Plain-text document sources
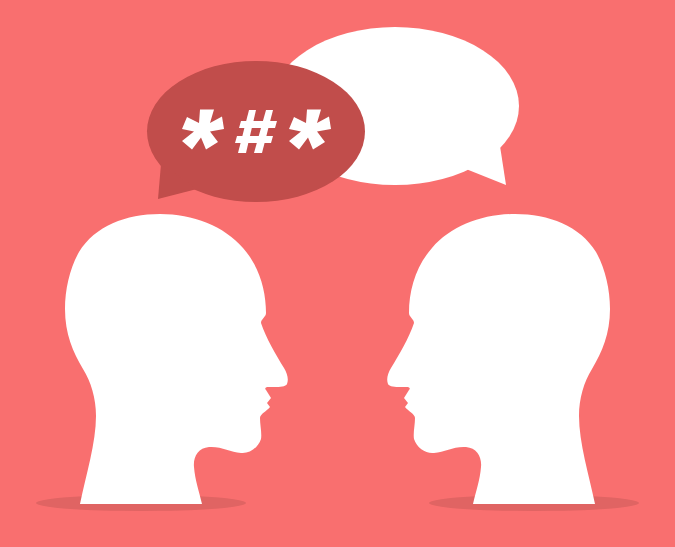
<!DOCTYPE html>
<html lang="en">
<head>
<meta charset="utf-8">
<title>Heated conversation</title>
<style>
:root {
  --coral: #f96f6f;
  --brick: #c14d4b;
  --shadow: #e06463;
  --white: #ffffff;
}
html, body { margin: 0; overflow: hidden; background: var(--coral); }
.scene { display: block; width: 675px; height: 547px; }
.background { fill: var(--coral); }
.shadow { fill: var(--shadow); }
.head, .bubble-reply, .swearing { fill: var(--white); }
.bubble-swearing { fill: var(--brick); }
</style>
</head>
<body>
<svg class="scene" viewBox="0 0 675 547" role="img" aria-label="Two heads in profile facing each other, one swearing in a speech bubble">
  <defs>
    <g id="person">
      <ellipse class="shadow" cx="141" cy="503" rx="105" ry="8"/>
      <path class="head" d="M80 504 C86 475 96 443 96 416 C96 398 91 382 83 369 C73 352 65 334 65 309 C65 289 70 268 79 252 C95 226 126 214 160 214 C193 214 224 226 243 248 C259 266 266 290 266 313 C266 317 261 319 261 323 C266 338 276 355 284 368 C287 373 289 379 287 384 C285 388 273 387 267 387 Q264 388 266 390 L271 398 L267 403 L270 407 C267 411 260 414 260 418 C260 425 262 433 261 439 C258 448 249 454 241 453 C230 452 221 446 209 447 C198 448 193 457 194 467 C195 480 199 491 202 504 Z"/>
    </g>
    <polygon id="asterisk" points="200,109.500 214,109.500 210,123 222,116.500 224,129 210,131.500 218,142 206,149.500 201,137.500 192,149.500 182,141 194,131.500 182,129 187,117 199,123"/>
  </defs>

  <rect class="background" width="675" height="547"/>

  <g class="bubble-reply">
    <ellipse cx="395" cy="106" rx="124" ry="79"/>
    <polygon points="500,146 506,185 466,169"/>
  </g>

  <g class="bubble-swearing">
    <ellipse cx="256" cy="131.500" rx="109" ry="70.500"/>
    <polygon points="161,164 158,199 197,189"/>
  </g>

  <g class="swearing" role="img" aria-label="*#*">
    <use href="#asterisk"/>
    <g class="hash">
      <polygon points="249,110 256,110 246,153 238,153"/>
      <polygon points="266,110 273,110 262,153 254,153"/>
      <polygon points="241,121 277,121 275,128 239,128"/>
      <polygon points="237,136 273,136 271,143 235,143"/>
    </g>
    <use href="#asterisk" x="107"/>
  </g>

  <use href="#person"/>
  <use href="#person" transform="translate(675 0) scale(-1 1)"/>
</svg>
</body>
</html>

## [REQUIREMENT]
Each record has to be set down verbatim, and the pictures must not appear in the copy.

## [WRITTEN SOLUTION]
<!DOCTYPE html>
<html lang="en">
<head>
<meta charset="utf-8">
<title>Heated conversation</title>
<style>
:root {
  --coral: #f96f6f;
  --brick: #c14d4b;
  --shadow: #e06463;
  --white: #ffffff;
}
html, body { margin: 0; overflow: hidden; background: var(--coral); }
.scene { display: block; width: 675px; height: 547px; }
.background { fill: var(--coral); }
.shadow { fill: var(--shadow); }
.head, .bubble-reply, .swearing { fill: var(--white); }
.bubble-swearing { fill: var(--brick); }
</style>
</head>
<body>
<svg class="scene" viewBox="0 0 675 547" role="img" aria-label="Two heads in profile facing each other, one swearing in a speech bubble">
  <defs>
    <g id="person">
      <ellipse class="shadow" cx="141" cy="503" rx="105" ry="8"/>
      <path class="head" d="M80 504 C86 475 96 443 96 416 C96 398 91 382 83 369 C73 352 65 334 65 309 C65 289 70 268 79 252 C95 226 126 214 160 214 C193 214 224 226 243 248 C259 266 266 290 266 313 C266 317 261 319 261 323 C266 338 276 355 284 368 C287 373 289 379 287 384 C285 388 273 387 267 387 Q264 388 266 390 L271 398 L267 403 L270 407 C267 411 260 414 260 418 C260 425 262 433 261 439 C258 448 249 454 241 453 C230 452 221 446 209 447 C198 448 193 457 194 467 C195 480 199 491 202 504 Z"/>
    </g>
    <polygon id="asterisk" points="200,109.500 214,109.500 210,123 222,116.500 224,129 210,131.500 218,142 206,149.500 201,137.500 192,149.500 182,141 194,131.500 182,129 187,117 199,123"/>
  </defs>

  <rect class="background" width="675" height="547"/>

  <g class="bubble-reply">
    <ellipse cx="395" cy="106" rx="124" ry="79"/>
    <polygon points="500,146 506,185 466,169"/>
  </g>

  <g class="bubble-swearing">
    <ellipse cx="256" cy="131.500" rx="109" ry="70.500"/>
    <polygon points="161,164 158,199 197,189"/>
  </g>

  <g class="swearing" role="img" aria-label="*#*">
    <use href="#asterisk"/>
    <g class="hash">
      <polygon points="249,110 256,110 246,153 238,153"/>
      <polygon points="266,110 273,110 262,153 254,153"/>
      <polygon points="241,121 277,121 275,128 239,128"/>
      <polygon points="237,136 273,136 271,143 235,143"/>
    </g>
    <use href="#asterisk" x="107"/>
  </g>

  <use href="#person"/>
  <use href="#person" transform="translate(675 0) scale(-1 1)"/>
</svg>
</body>
</html>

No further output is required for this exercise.